(Material provided)
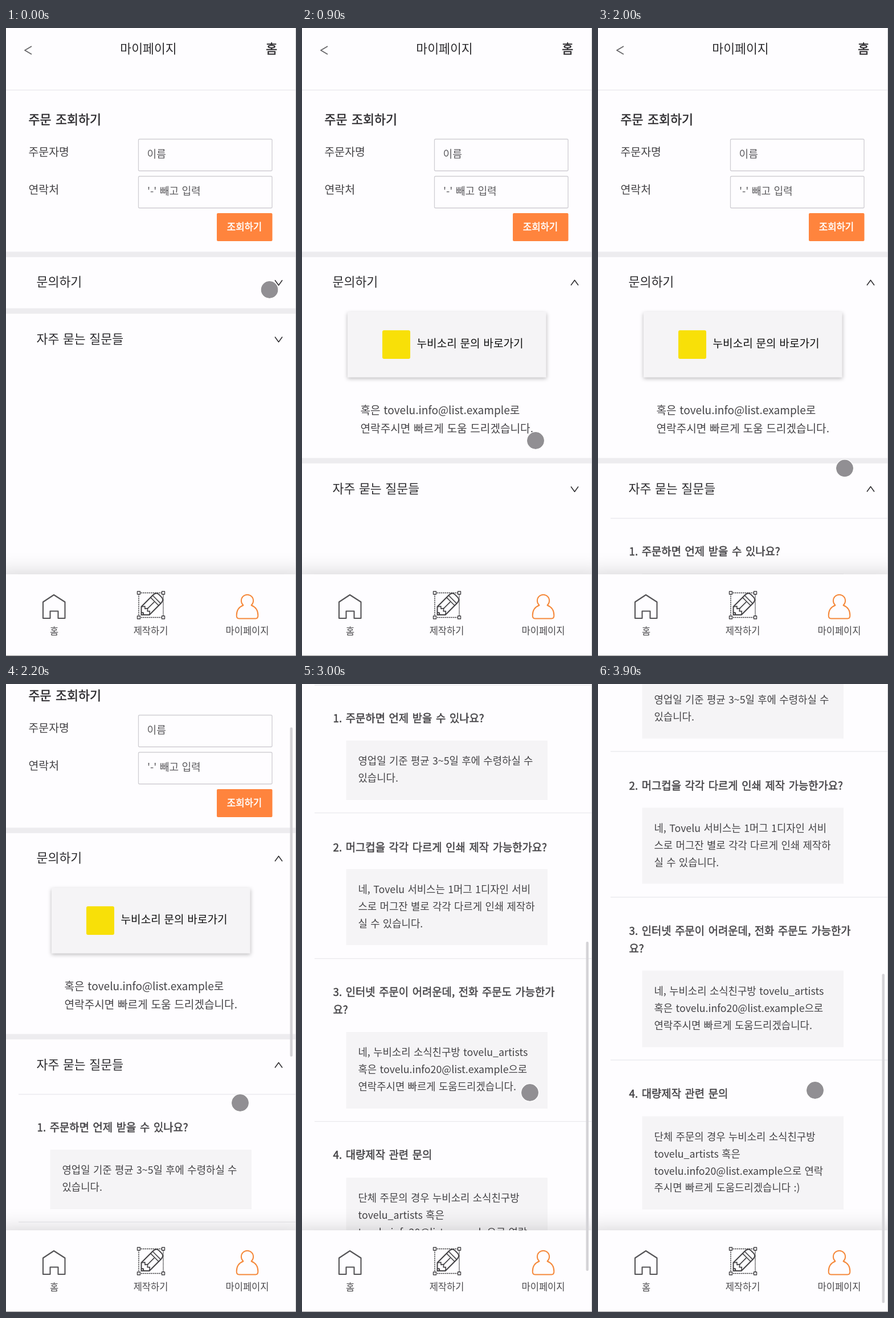
Recreate the animation shown at these times as an HTML page with a canvas. Size 509 by 1099 pixels, loop 4000 ms.

```html
<!DOCTYPE html>
<html lang="ko">
<head>
<meta charset="utf-8">
<title>마이페이지</title>
<style>
  html, body { margin: 0; width: 100%; height: 100%; overflow: hidden; background: #fefdff; }
  canvas { display: block; width: 509px; height: 1099px; }
</style>
</head>
<body>
<canvas id="stage" width="509" height="1099" lang="ko"></canvas>
<script>
const W = 509, H = 1099, LOOP = 4000, STEP = 100;
const NAV_TOP = 956, PANEL = 262;
const BG = '#fefdff', INK = '#444346', DARK = '#2c2b2e', SOFT = '#f5f4f6', ORANGE = '#ff843d';
const FONT = '"Noto Sans CJK KR", "Noto Sans CJK", sans-serif';
const ctx = document.getElementById('stage').getContext('2d');

const scrollKeys = [[2000, 0], [2100, 30], [2200, 140], [2300, 400], [2400, 640], [2500, 800],
  [2600, 856], [3000, 856], [3100, 872], [3200, 897], [3300, 909], [3600, 909], [3900, 963.5]];
const pointerKeys = [[0, 462.5, 458], [100, 465, 456], [300, 464, 459], [400, 459, 485],
  [600, 436, 610], [800, 413, 709], [900, 410, 722], [1100, 424, 755], [1400, 459, 811],
  [1600, 458, 813], [1800, 455, 808], [2200, 411, 733], [2600, 404, 718], [3000, 400, 715],
  [3300, 381, 711]];

const faq = [
  { line: 858, ask: 916, box: 955, height: 104,
    q: ['1. 주문하면 언제 받을 수 있나요?'],
    a: ['영업일 기준 평균 3~5일 후에 수령하실 수', '있습니다.'] },
  { line: 1081.5, ask: 1141.5, box: 1180, height: 133,
    q: ['2. 머그컵을 각각 다르게 인쇄 제작 가능한가요?'],
    a: ['네, Tovelu 서비스는 1머그 1디자인 서비', '스로 머그잔 별로 각각 다르게 인쇄 제작하', '실 수 있습니다.'] },
  { line: 1336.5, ask: 1395, box: 1465, height: 134,
    q: ['3. 인터넷 주문이 어려운데, 전화 주문도 가능한가', '요?'],
    a: ['네, 누비소리 소식친구방 tovelu_artists', '혹은 tovelu.info20@list.example으로', '연락주시면 빠르게 도움드리겠습니다.'] },
  { line: 1621.5, ask: 1680, box: 1720, height: 163,
    q: ['4. 대량제작 관련 문의'],
    a: ['단체 주문의 경우 누비소리 소식친구방', 'tovelu_artists 혹은', 'tovelu.info20@list.example으로 연락', '주시면 빠르게 도움드리겠습니다 :)'] }
];

// Linear interpolation through [time, ...values] keys
function sample(keys, t) {
  if (t <= keys[0][0]) return keys[0].slice(1);
  for (let i = 1; i < keys.length; i++) {
    const [a, b] = [keys[i - 1], keys[i]];
    if (t <= b[0]) {
      const p = (t - a[0]) / (b[0] - a[0]);
      return a.slice(1).map((v, k) => v + (b[k + 1] - v) * p);
    }
  }
  return keys[keys.length - 1].slice(1);
}

// y is the middle of the Hangul glyphs; a thin outline gives the medium weight
function text(str, x, y, size, { color = INK, medium = false, align = 'left' } = {}) {
  const base = y + size * 0.38;
  ctx.font = `${size}px ${FONT}`;
  ctx.wordSpacing = `${size * (medium ? 0.13 : 0.075)}px`;
  ctx.textAlign = align;
  ctx.fillStyle = ctx.strokeStyle = color;
  ctx.fillText(str, x, base);
  if (medium) {
    ctx.lineWidth = 0.5;
    ctx.strokeText(str, x, base);
  }
}

function rect(x, y, w, h, color) {
  ctx.fillStyle = color;
  ctx.fillRect(x, y, w, h);
}

function round(x, y, w, h, r, fill, stroke) {
  ctx.beginPath();
  ctx.roundRect(x, y, w, h, r);
  if (fill) { ctx.fillStyle = fill; ctx.fill(); }
  if (stroke) { ctx.strokeStyle = stroke; ctx.lineWidth = 1.3; ctx.stroke(); }
}

function path(d, color, width) {
  ctx.strokeStyle = color;
  ctx.lineWidth = width;
  ctx.lineJoin = 'round';
  ctx.stroke(new Path2D(d));
}

function shadowed(color, blur, dy, draw) {
  ctx.save();
  ctx.shadowColor = color;
  ctx.shadowBlur = blur;
  ctx.shadowOffsetY = dy;
  draw();
  ctx.restore();
}

function chevron(y, up) {
  const d = up ? 4.5 : -4.5;
  path(`M472 ${y + d}L478.5 ${y - d}L485 ${y + d}`, DARK, 1.5);
}

function orderForm() {
  const hint = { color: '#5c5b5e' };
  path('M45 32L33 39L45 46', '#68676a', 1.8);
  text('마이페이지', 250, 35.5, 21.6, { color: DARK, align: 'center' });
  text('홈', 466, 35.5, 22, { color: DARK, medium: true, align: 'center' });
  rect(0, 108, W, 1.2, '#e8e7eb');
  text('주문 조회하기', 39.5, 159.5, 21.7, { color: DARK, medium: true });
  text('주문자명', 39.5, 217, 19.4);
  text('연락처', 39.5, 282.5, 19.4);
  round(232.5, 194.5, 234.5, 55.5, 2, BG, '#cfced3');
  round(232.5, 259.5, 234.5, 55.5, 2, BG, '#cfced3');
  text('이름', 247.5, 220.5, 18.1, hint);
  text("'-' 빼고 입력", 248, 285.5, 18.1, hint);
  round(370, 324, 97.5, 49, 2, ORANGE);
  text('조회하기', 418.5, 347.5, 16.7, { color: '#fff', medium: true, align: 'center' });
  rect(0, 391.5, W, 9.5, '#edecef');
}

function contact(open) {
  text('문의하기', 53.5, 444, 21.7, { color: DARK });
  chevron(445.7, open > 0);
  if (!open) return;
  ctx.save();
  ctx.beginPath();
  ctx.rect(0, 480, W, 10 + PANEL * open);
  ctx.clip();
  shadowed('rgba(0,0,0,.27)', 7, 2, () => rect(80, 496.5, 348.5, 115, SOFT));
  round(141, 529, 49, 50, 3, '#f8e008');
  text('누비소리 문의 바로가기', 201.5, 552, 19.1, { color: '#111' });
  text('혹은 tovelu.info@list.example로', 102.5, 669, 19.1);
  text('연락주시면 빠르게 도움 드리겠습니다.', 102.5, 700.5, 19.1);
  ctx.restore();
}

function questions(open, shift) {
  rect(0, 490.5 + shift, W, 9.5, '#edecef');
  text('자주 묻는 질문들', 53.5, 543.5 + shift, 21.7, { color: DARK });
  chevron(545 + shift, open);
  if (!open) return;
  for (const item of faq) {
    rect(22, item.line - 0.6, W - 22, 1.3, '#eae9ed');
    item.q.forEach((s, i) => text(s, 54.5, item.ask + i * 31.3, 18.8, { medium: true }));
    rect(77.5, item.box, 353.5, item.height, SOFT);
    item.a.forEach((s, i) => text(s, 98.5, item.box + 35.7 + i * 29.8, 17.8));
  }
}

function pencil() {
  ctx.setLineDash([2.5, 1]);
  path('M233 988.5H276V1031.5H233Z', INK, 1.4);
  ctx.setLineDash([]);
  for (const x of [230.5, 273.5])
    for (const y of [986, 1029]) {
      rect(x, y, 5, 5, BG);
      path(`M${x} ${y}h5v5h-5Z`, INK, 1.4);
    }
  ctx.save();
  ctx.translate(254.5, 1010);
  ctx.rotate(-Math.PI / 4);
  path('M-24 0L-14 -10H15Q23 -10 23 -3V3Q23 10 15 10H-14Z', INK, 2);
  path('M-14 -10L-9 -6L-12 -3L-8 0L-12 3L-9 6L-14 10', INK, 1.6);
  path('M-8 0H8M9 -10V10M14 -10V10', INK, 1.6);
  path('M-21 -2.5L-19 0L-21 2.5', INK, 2);
  ctx.restore();
}

function navBar() {
  const label = { color: '#4a494c', align: 'center' };
  shadowed('rgba(0,0,0,.17)', 34, -2, () => rect(-20, NAV_TOP, W + 40, H - NAV_TOP + 30, BG));
  path('M65 1004.5L84 992L103.5 1004.5V1033H91.5V1020.5H77.5V1033H65Z', '#555457', 2.1);
  pencil();
  path('M416.5 1010.2A10.6 10.6 0 1 1 430.5 1010.2C438 1013 442.3 1019 442.3 1028'
    + 'Q442.3 1033.5 438 1033.5H409Q404.7 1033.5 404.7 1028C404.7 1019 409 1013 416.5 1010.2Z',
    '#f5893b', 2);
  text('홈', 84.5, 1055.5, 16.5, label);
  text('제작하기', 254, 1054.5, 16.5, label);
  text('마이페이지', 423.5, 1054.5, 16.5, label);
}

function pointer(x, y) {
  ctx.beginPath();
  ctx.arc(x, y, 15, 0, Math.PI * 2);
  ctx.fillStyle = '#918f93';
  ctx.fill();
  ctx.beginPath();
  ctx.arc(x, y, 15.6, 0, Math.PI * 2);
  ctx.strokeStyle = 'rgba(255,255,255,.8)';
  ctx.lineWidth = 1.2;
  ctx.stroke();
}

function render(t) {
  const [scroll] = sample(scrollKeys, t);
  const open = t < 300 ? 0 : t < 400 ? 0.5 : 1;
  rect(0, 0, W, H, BG);
  ctx.save();
  ctx.translate(0, -scroll);
  orderForm();
  contact(open);
  questions(t >= 1700, PANEL * open);
  ctx.restore();
  navBar();
  if (scroll > 0) round(498.5, 2.7 + scroll * 0.5237, 4.5, 576, 2, '#d4d3d7');
  rect(508, 0, 1, H, '#cfced2');
  rect(0, 1098, W, 1, '#98979a');
  pointer(...sample(pointerKeys, t));
}

const start = performance.now();
function tick() {
  const t = (performance.now() - start) % LOOP;
  render(Math.floor(t / STEP) * STEP);
  requestAnimationFrame(tick);
}
tick();
</script>
</body>
</html>
```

(About this task) Your task is to show every line of the listing above containing "center".

(Written solution)
  text('마이페이지', 250, 35.5, 21.6, { color: DARK, align: 'center' });
  text('홈', 466, 35.5, 22, { color: DARK, medium: true, align: 'center' });
  text('조회하기', 418.5, 347.5, 16.7, { color: '#fff', medium: true, align: 'center' });
  const label = { color: '#4a494c', align: 'center' };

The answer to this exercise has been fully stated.